• **Instructions for the task**
Exactly as written, output the lines below starting from the first and ending with the line that contains "left: var(--x);"; omit pictures.
┌─ Exercise data
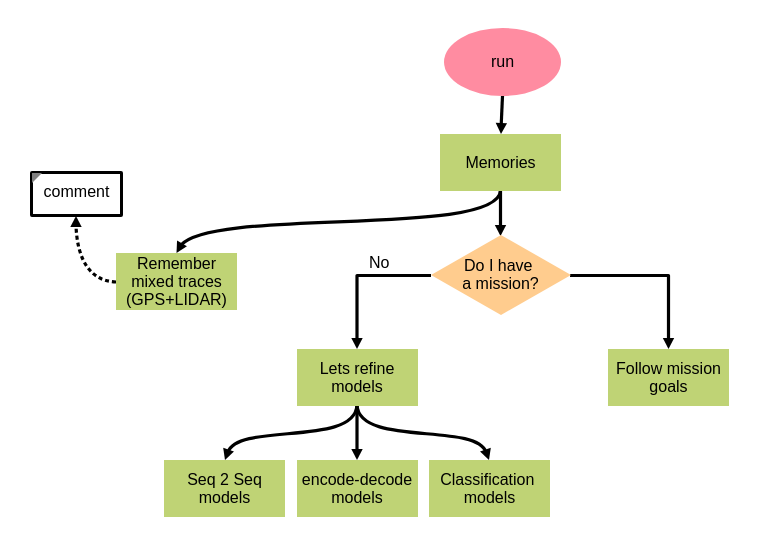
<!DOCTYPE html>
<html lang="en">
<head>
<meta charset="utf-8">
<title>Run flowchart</title>
<style>
:root {
  --paper: #ffffff;
  --ink: #000000;
  --start: #ff8ca1;
  --step: #bfd375;
  --decision: #ffcc8e;
  --fold: #808080;
}
* { box-sizing: border-box; }
html, body { margin: 0; overflow: hidden; background: var(--paper); }
.flowchart {
  position: relative;
  width: 758px;
  height: 545px;
  overflow: hidden;
  color: var(--ink);
  font: 16px/18px "Liberation Sans", Arial, sans-serif;
}
.connectors { position: absolute; inset: 0; }
.connectors .line { fill: none; stroke: var(--ink); stroke-width: 3.2; stroke-linejoin: round; }
.connectors .dotted { stroke-dasharray: 4 3; }
.node {
  position: absolute;
  left: var(--x);
  top: var(--y);
  width: 121px;
  height: 57px;
  display: flex;
  align-items: center;
  justify-content: center;
  text-align: center;
  white-space: nowrap;
}
.step { background: var(--step); }
.start { width: 117px; height: 68px; border-radius: 50%; background: var(--start); }
.decision {
  width: 140px;
  height: 80px;
  padding-right: 1px;
  background: var(--decision);
  clip-path: polygon(50% 0, 100% 50%, 50% 100%, 0 50%);
}
.note { width: 93px; height: 46px; border: 3px solid var(--ink); border-radius: 2px; padding-bottom: 4px; }
.note::before {
  content: "";
  position: absolute;
  left: -1px;
  top: -1px;
  width: 10px;
  height: 10px;
  background: var(--fold);
  clip-path: polygon(0 0, 100% 0, 0 100%);
}
.branch-label { position: absolute; left: 369px; top: 254px; }
</style>
</head>
<body>
<main class="flowchart">
  <svg class="connectors" width="758" height="545" viewBox="0 0 758 545" aria-hidden="true">
    <defs>
      <polygon id="arrowhead" points="0,0 -5.7,-11 5.7,-11"/>
    </defs>
    <g class="line">
      <path d="M502.5 96L501.2 125"/>
      <path d="M500.5 190V227"/>
      <path d="M500.5 190C500 238 214 207 181 245"/>
      <path class="dotted" d="M116 282C89 281 77 258 76 225"/>
      <path d="M431 275.5H357V340"/>
      <path d="M570 275.5H668.5V340"/>
      <path d="M357 405C355 447 239 422 228 452"/>
      <path d="M357 405V451"/>
      <path d="M357 405C359 447 475 422 486 452"/>
    </g>
    <use href="#arrowhead" transform="translate(501 134) rotate(2)"/>
    <use href="#arrowhead" transform="translate(500.5 236)"/>
    <use href="#arrowhead" transform="translate(176.5 253) rotate(30)"/>
    <use href="#arrowhead" transform="translate(76 216) rotate(180)"/>
    <use href="#arrowhead" transform="translate(357 349)"/>
    <use href="#arrowhead" transform="translate(668.5 349)"/>
    <use href="#arrowhead" transform="translate(225 460) rotate(19)"/>
    <use href="#arrowhead" transform="translate(357 460)"/>
    <use href="#arrowhead" transform="translate(489 460) rotate(-19)"/>
  </svg>

  <div class="node start" style="--x:444px;--y:28px">run</div>
  <div class="node step" style="--x:440px;--y:134px">Memories</div>
  <div class="node note" style="--x:30px;--y:171px">comment</div>
  <div class="node step" style="--x:116px;--y:253px">Remember<br>mixed traces<br>(GPS+LIDAR)</div>
  <div class="node decision" style="--x:431px;--y:235px"><span>Do I have&nbsp;<br>a mission?</span></div>
  <span class="branch-label">No</span>
  <div class="node step" style="--x:296.5px;--y:349px">Lets refine<br>models</div>
  <div class="node step" style="--x:608px;--y:349px">Follow mission<br>goals</div>
  <div class="node step" style="--x:164px;--y:460px">Seq 2 Seq<br>models</div>
  <div class="node step" style="--x:296.5px;--y:460px">encode-decode<br>models</div>
  <div class="node step" style="--x:429px;--y:460px"><span>Classification&nbsp;<br>models</span></div>
</main>
</body>
</html>
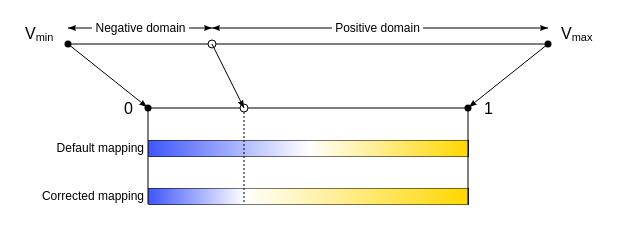
<!DOCTYPE html>
<html lang="en">
<head>
<meta charset="utf-8">
<title>Colour mapping of negative and positive domains</title>
<style>
:root {
  --ink: #000;
  --paper: #fff;
  --negative: #3f57ff;
  --positive: #ffd700;
  --bar-edge: #0008;
}
* { box-sizing: border-box; }
html, body { margin: 0; overflow: hidden; background: var(--paper); }
.diagram {
  position: relative;
  width: 617px;
  height: 229px;
  overflow: hidden;
  color: var(--ink);
  background: var(--paper);
  font: 12px/16px "Liberation Sans", Arial, sans-serif;
}
.bar {
  position: absolute;
  left: 148px;
  width: 321px;
  height: 17px;
  border: 1px solid var(--bar-edge);
}
.bar-default { top: 140px; background: linear-gradient(90deg, var(--negative), var(--paper) 50%, var(--positive)); }
.bar-corrected { top: 188px; background: linear-gradient(90deg, var(--negative), var(--paper) 30%, var(--positive)); }
.connectors { position: absolute; inset: 0; display: block; }
.connectors line { stroke: var(--ink); }
.connectors .dashed { stroke-dasharray: 2 2; }
.open-node { fill: var(--paper); stroke: var(--ink); }
.label { position: absolute; white-space: nowrap; text-align: center; }
.domain { top: 20px; }
.negative { left: 92px; width: 97px; }
.positive { left: 332px; width: 91px; }
.value { font-size: 16px; line-height: 20px; }
.value sub { font-size: 11px; line-height: 0; vertical-align: -2px; }
.v-min { left: 25px; top: 24px; }
.v-max { left: 561px; top: 24px; }
.zero { left: 124px; top: 99px; }
.one { left: 484px; top: 99px; }
.mapping { right: 473px; text-align: right; }
.mapping-default { top: 140px; }
.mapping-corrected { top: 188px; }
</style>
</head>
<body>
<main class="diagram">
  <div class="bar bar-default"></div>
  <div class="bar bar-corrected"></div>

  <svg class="connectors" width="617" height="229" viewBox="0 0 617 229" aria-hidden="true">
    <defs>
      <marker id="arrow" viewBox="0 0 8 6" markerWidth="8" markerHeight="6" refX="8" refY="3" orient="auto-start-reverse" markerUnits="userSpaceOnUse">
        <path d="M0 0L8 3L0 6L1 3Z"/>
      </marker>
    </defs>
    <g class="domain-spans">
      <line x1="92" y1="28" x2="68" y2="28" marker-end="url(#arrow)"/>
      <line x1="189" y1="28" x2="212" y2="28" marker-end="url(#arrow)"/>
      <line x1="332" y1="28" x2="212" y2="28" marker-end="url(#arrow)"/>
      <line x1="423" y1="28" x2="548" y2="28" marker-end="url(#arrow)"/>
    </g>
    <g class="axes">
      <line x1="68" y1="44" x2="548" y2="44"/>
      <line x1="148" y1="108" x2="468" y2="108"/>
      <line x1="148" y1="108" x2="148" y2="204"/>
      <line x1="468" y1="108" x2="468" y2="204"/>
      <line class="dashed" x1="244" y1="112" x2="244" y2="204"/>
    </g>
    <g class="nodes">
      <circle cx="68" cy="44" r="3.5"/>
      <circle cx="548" cy="44" r="3.5"/>
      <circle cx="148" cy="108" r="3.5"/>
      <circle cx="468" cy="108" r="3.5"/>
      <circle class="open-node" cx="212" cy="44" r="4"/>
      <circle class="open-node" cx="244" cy="108" r="4"/>
    </g>
    <g class="projections">
      <line x1="68" y1="44" x2="147" y2="107" marker-end="url(#arrow)"/>
      <line x1="212" y1="44" x2="244" y2="108" marker-end="url(#arrow)"/>
      <line x1="548" y1="44" x2="469" y2="107" marker-end="url(#arrow)"/>
    </g>
  </svg>

  <span class="label domain negative">Negative domain</span>
  <span class="label domain positive">Positive domain</span>
  <span class="label value v-min">V<sub>min</sub></span>
  <span class="label value v-max">V<sub>max</sub></span>
  <span class="label value zero">0</span>
  <span class="label value one">1</span>
  <span class="label mapping mapping-default">Default mapping</span>
  <span class="label mapping mapping-corrected">Corrected mapping</span>
</main>
</body>
</html>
└─
• **Finished exercise**
<!DOCTYPE html>
<html lang="en">
<head>
<meta charset="utf-8">
<title>Run flowchart</title>
<style>
:root {
  --paper: #ffffff;
  --ink: #000000;
  --start: #ff8ca1;
  --step: #bfd375;
  --decision: #ffcc8e;
  --fold: #808080;
}
* { box-sizing: border-box; }
html, body { margin: 0; overflow: hidden; background: var(--paper); }
.flowchart {
  position: relative;
  width: 758px;
  height: 545px;
  overflow: hidden;
  color: var(--ink);
  font: 16px/18px "Liberation Sans", Arial, sans-serif;
}
.connectors { position: absolute; inset: 0; }
.connectors .line { fill: none; stroke: var(--ink); stroke-width: 3.2; stroke-linejoin: round; }
.connectors .dotted { stroke-dasharray: 4 3; }
.node {
  position: absolute;
  left: var(--x);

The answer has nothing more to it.